Photography is all about Light.

One of the most exciting things for me as a photographer, is recognizing light. Light is all around us, in every aspect of our lives. We use light for mood, to express emotion, to watch a ball game, to stop us at an intersection, and on and on. 

I play a game with myself and light. Wherever I go, I look for the sources of the ambient light that surrounds an area. I look for the depth and strength of the light, how it casts a shadow, where is the best place to interact with the light when I take a photo, etc.

The "Golden Hour", (The hour before sunset, and the hour after sunrise), is the best time for portraits and general photography outside. Why? The light is not as intense as in the middle of the day, and the shadows help to create depth in our photography. As a photographer I am ruled by light. If I can't find the right light, than I need to create my own, or mix the ambient light with my controlled light, (by using flash or other means to create fill, backlight or whatever the mood requires).

Matt and Rebekah

Recently I had the opportunity to create the engagement images for Matt and Rebekah. We found a spot along the coast, and I was excited that we had a low fog that continually moved in and out. The light created by this mix of fog and sun, was perfect for creating soft portraiture. I also used off camera flash to help fill my image with light when shooting toward the sun. 

When pursuing photography, always look, and question the light and how you can make it work for you and the story you hope to tell with your pictures! 



Working with Light.

Photography is all about the light. We all know that without light we would not have photography, or any other visual sensation for that matter. In photography, sometimes we fall short of having enough or the right amount of light. So this is when post processing gives me the opportunity to correct my photo, and give it the light I was envisioning when I took the picture.

Before and After

The photos above are an example of putting my vision into effect. The top photo (original), was taken around mid-day. The sign was on the north side of the building in the shadows. When I saw this sign with the spot light fixture above it, my mind saw this light on at night, and shining on the sign. I knew I could re-create the look without having to go back at night to re-shoot the image.
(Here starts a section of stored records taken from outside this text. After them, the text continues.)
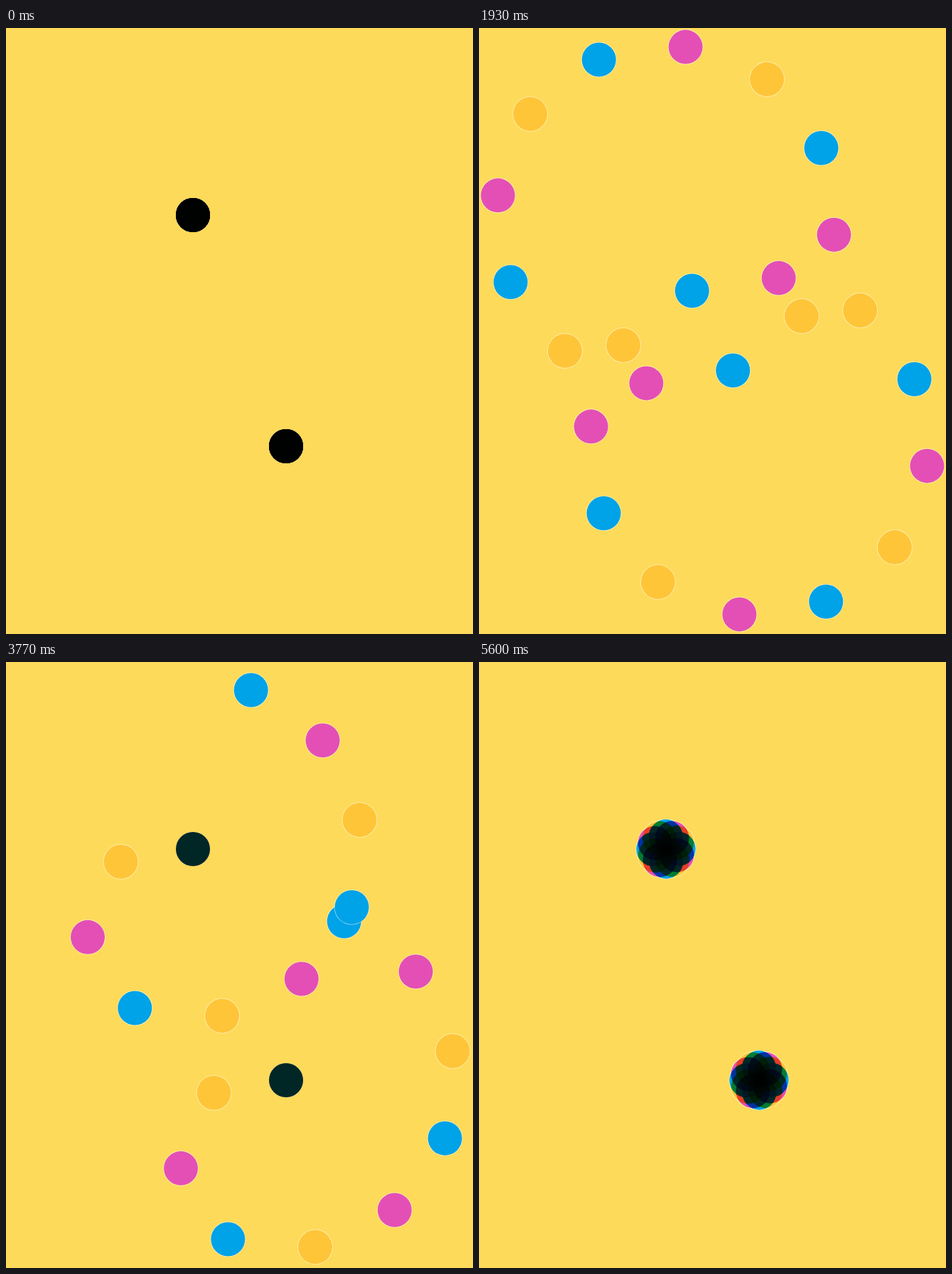
An HTML page for the animation above (5.66 s loop, 657 by 852 pixels).

```html
<!DOCTYPE html>
<html lang="en">
<head>
<meta charset="utf-8">
<title>Dots</title>
<style>
  html, body { margin: 0; width: 100%; height: 100%; overflow: hidden; background: #fdda59; }
  svg { display: block; width: 657px; height: 852px; }
  g { isolation: isolate; }
  circle { mix-blend-mode: multiply; paint-order: stroke; stroke: #fff; stroke-width: 2; }
</style>
</head>
<body>
<svg viewBox="0 0 657 852"></svg>
<script>
const LOOP = 5660;            // ms, two cycles
const CYCLE = 36;             // steps per cycle
const DOTS = 12;
const RING = 238;
const LAUNCH = [0, 103, 193, RING];   // radius in the steps after a dot leaves
const COLORS = ['#00a2e8', '#e44fb5', '#ffc539'];
const CENTERS = [[394, 588], [263, 263]];   // back to front

const svg = document.querySelector('svg');
const clamp = (v, lo, hi) => Math.min(hi, Math.max(lo, v));
const smooth = s => s * s * (3 - 2 * s);

function add(parent, name, attributes = {}) {
  const node = document.createElementNS('http://www.w3.org/2000/svg', name);
  for (const key in attributes) node.setAttribute(key, attributes[key]);
  return parent.appendChild(node);
}

const rings = CENTERS.map(([x, y]) => {
  const group = add(svg, 'g', { transform: `translate(${x} ${y})` });
  return Array.from({ length: DOTS }, (_, k) =>
    add(group, 'circle', { r: 24, fill: COLORS[k % 3] }));
});

// Steps last 80 ms, snapped to a 30 Hz clock.
function stepAt(ms) {
  const tick = Math.floor((ms % LOOP + 3.4) * 0.03);
  return Math.floor((tick + 0.5) / 2.4);
}

function draw(ms) {
  const phase = stepAt(ms) % CYCLE;
  const turn = 90 * smooth(phase / CYCLE) - 90;
  const gather = smooth(clamp((35 - phase) / 6, 0, 1));
  for (let k = 0; k < DOTS; k++) {
    const radius = LAUNCH[clamp(phase - k - 2, 0, 3)] * gather;
    const angle = (turn + 30 * k) * Math.PI / 180;
    for (const ring of rings) {
      ring[k].setAttribute('cx', radius * Math.cos(angle));
      ring[k].setAttribute('cy', radius * Math.sin(angle));
      ring[k].setAttribute('stroke-opacity', radius > 0 ? 0.45 : 0);
    }
  }
}

function tick() {
  draw(performance.now());
  requestAnimationFrame(tick);
}
tick();
</script>
</body>
</html>
```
So, in my post processing I sent the image to photoshop and strategically placed the light where I  had envisioned it, (bottom photo).

This is a fairly simple technique, yet can add a little drama to an otherwise plain image. Learning a few simple photoshop techniques can help in giving your images more sparkle and life. Try it. 

Understanding Light in Photography.

The second we open our eyes in the morning, we are using light to make sense of the world as we see it. In photography, light is essential to making a photo communicate to our viewers. the soft light upon a newborns face, the dramatic light of a soldier in the field, the early light of a sunrise through the forest canopy. The way we use this light will define our "photo story".

Ask yourself, what is it I want to capture, and what would be the best light to accomplish this. There are many resources today, that can give you insight into how light works in photography, and I suggest that you study some of these sources. (I have listed a few favorites below.) Even more important, open your eyes in a new way, to what light does. Look at the world and ask yourself questions like, what is causing that light, where is it coming from, what is the color of the light, how long will it last... and more. Become a "follower of light" and I guarantee that your photographs will start to take on a life of there own!

To get great photographs, you need great light.


Spring will be Here Soon!

I know, it's the middle of January, and maybe a little early to be talking about spring. (Although I do live in California and seems like spring right now!) But now is the time to start getting that photo gear and trip planing ready for the spring wildflowers.

Wildflowers cycle in the way they grow. It is not every year that you have a large crop of beautiful flowers spreading across the countryside. My observations over the last 20+ years have been that every year there are small groupings of flowers in many areas that make great photographs.

If you need to improve your photo skills in preparation for the wildflower season, come join Bob Canepa, Jill Waterbury and I for our Digit-All Workshop on Saturday, Jan 31, 2015 and Sunday Feb 1, 2015, at the San Luis Obispo Museum of Art. We can answer those questions that will help in creating beautiful spring photographs.